- Exercise data:

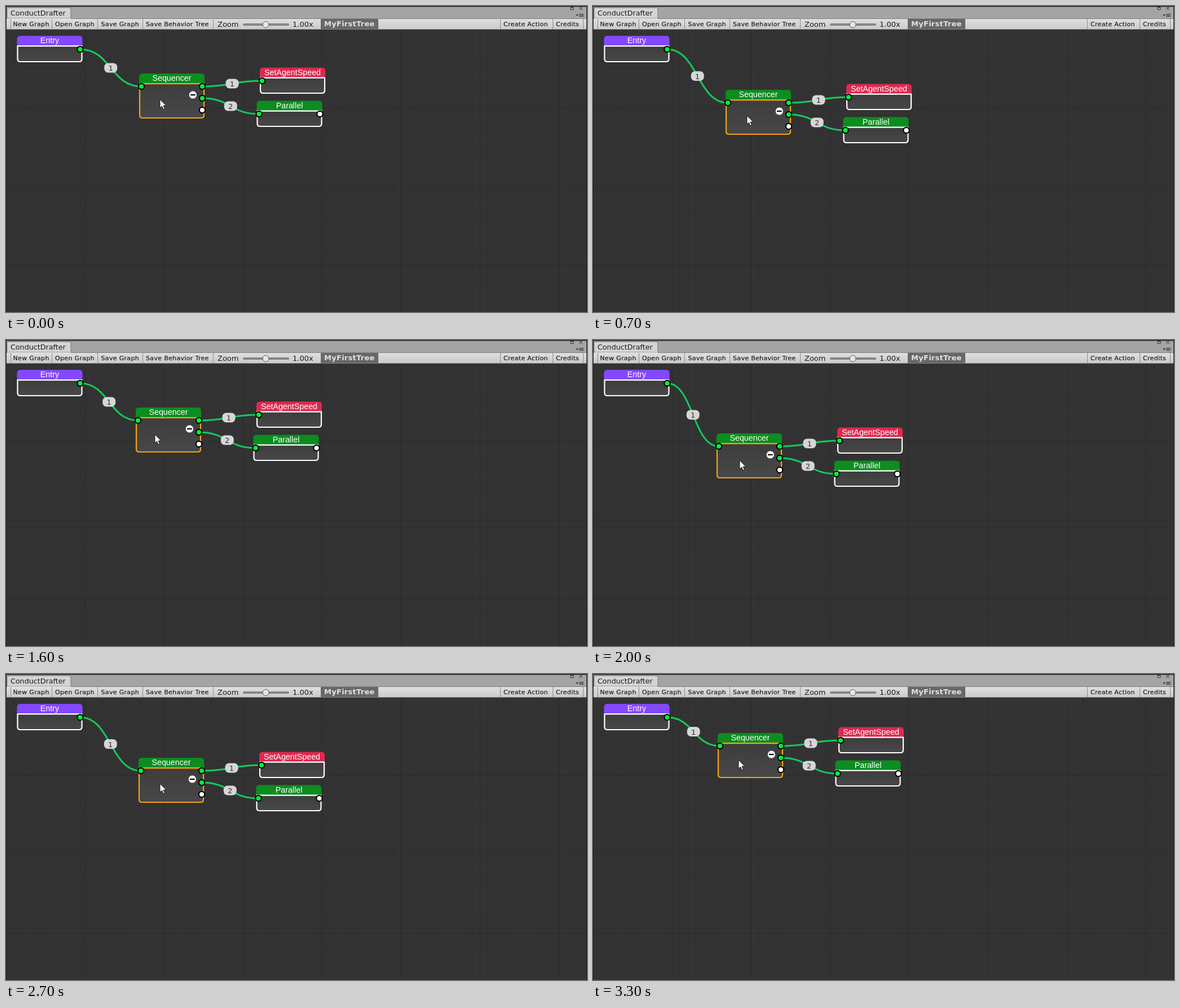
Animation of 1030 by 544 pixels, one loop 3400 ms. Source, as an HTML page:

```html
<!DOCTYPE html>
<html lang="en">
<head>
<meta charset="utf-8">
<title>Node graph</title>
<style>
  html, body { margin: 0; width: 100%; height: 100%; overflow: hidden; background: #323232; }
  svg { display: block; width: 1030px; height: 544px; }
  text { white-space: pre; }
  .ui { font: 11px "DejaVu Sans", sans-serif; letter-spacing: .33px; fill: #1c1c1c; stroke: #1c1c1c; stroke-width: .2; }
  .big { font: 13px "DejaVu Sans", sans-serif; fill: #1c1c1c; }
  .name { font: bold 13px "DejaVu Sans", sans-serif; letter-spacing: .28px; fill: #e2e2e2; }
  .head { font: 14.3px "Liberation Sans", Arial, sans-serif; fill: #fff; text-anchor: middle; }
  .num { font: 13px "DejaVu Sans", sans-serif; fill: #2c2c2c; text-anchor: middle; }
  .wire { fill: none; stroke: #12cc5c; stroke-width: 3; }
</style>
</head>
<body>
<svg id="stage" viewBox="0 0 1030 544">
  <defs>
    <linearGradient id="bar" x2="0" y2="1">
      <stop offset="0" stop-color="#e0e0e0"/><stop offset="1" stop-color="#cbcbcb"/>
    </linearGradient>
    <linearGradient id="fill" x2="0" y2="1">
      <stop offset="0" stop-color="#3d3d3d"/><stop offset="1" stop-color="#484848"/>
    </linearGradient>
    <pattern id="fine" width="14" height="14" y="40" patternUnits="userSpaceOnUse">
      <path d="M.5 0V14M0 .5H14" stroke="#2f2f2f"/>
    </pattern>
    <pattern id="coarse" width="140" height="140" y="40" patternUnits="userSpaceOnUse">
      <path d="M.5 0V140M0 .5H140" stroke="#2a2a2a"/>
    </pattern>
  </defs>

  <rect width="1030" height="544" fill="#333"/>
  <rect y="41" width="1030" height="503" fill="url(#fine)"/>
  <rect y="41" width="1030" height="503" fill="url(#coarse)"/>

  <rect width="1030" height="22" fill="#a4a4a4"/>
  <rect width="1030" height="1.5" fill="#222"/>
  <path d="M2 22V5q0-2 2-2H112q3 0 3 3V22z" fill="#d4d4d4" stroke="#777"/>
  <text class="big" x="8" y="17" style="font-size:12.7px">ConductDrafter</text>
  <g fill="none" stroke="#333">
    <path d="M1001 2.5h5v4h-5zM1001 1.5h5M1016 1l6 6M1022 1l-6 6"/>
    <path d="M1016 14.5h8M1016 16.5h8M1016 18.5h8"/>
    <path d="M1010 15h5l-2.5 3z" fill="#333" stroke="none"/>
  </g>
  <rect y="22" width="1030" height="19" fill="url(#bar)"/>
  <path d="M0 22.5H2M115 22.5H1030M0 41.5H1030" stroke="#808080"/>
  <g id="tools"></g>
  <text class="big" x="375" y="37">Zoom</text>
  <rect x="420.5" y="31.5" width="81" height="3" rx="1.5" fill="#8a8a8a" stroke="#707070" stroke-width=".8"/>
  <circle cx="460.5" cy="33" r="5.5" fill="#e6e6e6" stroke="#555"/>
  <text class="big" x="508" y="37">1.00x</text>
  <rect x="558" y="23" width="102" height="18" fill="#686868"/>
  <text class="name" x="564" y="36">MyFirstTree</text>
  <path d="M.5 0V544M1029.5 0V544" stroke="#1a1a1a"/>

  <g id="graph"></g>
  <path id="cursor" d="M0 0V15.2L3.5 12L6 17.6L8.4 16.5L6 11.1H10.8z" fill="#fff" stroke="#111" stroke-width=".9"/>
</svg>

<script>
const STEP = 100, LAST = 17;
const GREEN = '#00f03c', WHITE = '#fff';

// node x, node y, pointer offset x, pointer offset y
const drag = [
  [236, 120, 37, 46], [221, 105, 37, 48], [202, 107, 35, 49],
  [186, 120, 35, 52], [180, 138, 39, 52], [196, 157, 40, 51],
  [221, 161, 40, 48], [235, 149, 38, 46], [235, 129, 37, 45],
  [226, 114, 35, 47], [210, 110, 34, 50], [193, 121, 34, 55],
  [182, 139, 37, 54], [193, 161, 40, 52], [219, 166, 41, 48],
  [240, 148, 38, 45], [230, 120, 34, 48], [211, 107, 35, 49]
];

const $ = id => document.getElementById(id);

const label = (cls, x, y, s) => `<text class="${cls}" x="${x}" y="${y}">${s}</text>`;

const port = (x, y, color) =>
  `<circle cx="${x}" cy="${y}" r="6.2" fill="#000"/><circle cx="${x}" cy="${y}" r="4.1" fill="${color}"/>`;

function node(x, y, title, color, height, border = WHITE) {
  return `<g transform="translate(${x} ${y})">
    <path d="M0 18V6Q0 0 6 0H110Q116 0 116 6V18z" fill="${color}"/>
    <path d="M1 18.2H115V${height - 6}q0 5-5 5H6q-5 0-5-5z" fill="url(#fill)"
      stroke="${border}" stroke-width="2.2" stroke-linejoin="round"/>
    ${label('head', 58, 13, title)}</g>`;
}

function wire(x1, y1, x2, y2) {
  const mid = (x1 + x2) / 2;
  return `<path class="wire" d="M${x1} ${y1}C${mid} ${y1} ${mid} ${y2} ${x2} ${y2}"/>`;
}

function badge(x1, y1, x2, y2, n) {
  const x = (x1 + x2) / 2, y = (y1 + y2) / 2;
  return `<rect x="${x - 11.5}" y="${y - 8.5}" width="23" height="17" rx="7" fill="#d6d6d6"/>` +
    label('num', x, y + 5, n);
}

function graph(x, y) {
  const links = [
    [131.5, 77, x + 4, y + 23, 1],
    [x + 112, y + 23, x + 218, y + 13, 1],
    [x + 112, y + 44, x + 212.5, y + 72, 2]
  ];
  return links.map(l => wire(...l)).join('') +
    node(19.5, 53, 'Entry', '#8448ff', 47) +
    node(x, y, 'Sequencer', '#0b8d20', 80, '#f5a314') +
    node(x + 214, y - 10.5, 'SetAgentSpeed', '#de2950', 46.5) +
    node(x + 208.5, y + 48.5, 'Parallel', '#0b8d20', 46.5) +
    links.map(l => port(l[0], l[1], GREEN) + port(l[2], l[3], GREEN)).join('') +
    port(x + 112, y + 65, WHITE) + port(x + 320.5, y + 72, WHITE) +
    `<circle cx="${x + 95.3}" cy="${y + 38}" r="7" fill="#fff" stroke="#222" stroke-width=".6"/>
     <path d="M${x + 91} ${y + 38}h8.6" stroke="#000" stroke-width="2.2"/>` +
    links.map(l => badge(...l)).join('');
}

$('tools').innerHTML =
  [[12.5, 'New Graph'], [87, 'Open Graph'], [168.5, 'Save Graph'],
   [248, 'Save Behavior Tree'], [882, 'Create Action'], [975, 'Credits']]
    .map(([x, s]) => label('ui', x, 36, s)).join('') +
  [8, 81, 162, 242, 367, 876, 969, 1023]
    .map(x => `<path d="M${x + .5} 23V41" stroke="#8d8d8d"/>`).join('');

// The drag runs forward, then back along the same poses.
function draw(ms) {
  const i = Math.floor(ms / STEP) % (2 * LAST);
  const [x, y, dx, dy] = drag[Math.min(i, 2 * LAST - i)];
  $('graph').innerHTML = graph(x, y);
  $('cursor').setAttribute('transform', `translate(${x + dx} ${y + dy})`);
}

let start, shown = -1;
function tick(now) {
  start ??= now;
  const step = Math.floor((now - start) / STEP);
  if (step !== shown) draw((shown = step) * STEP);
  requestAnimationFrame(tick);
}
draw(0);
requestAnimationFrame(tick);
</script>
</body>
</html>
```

- What needs to be done:
Only one number is wanted: the number of lines in the listing that contain the string "text".

- Answer to the problem:
8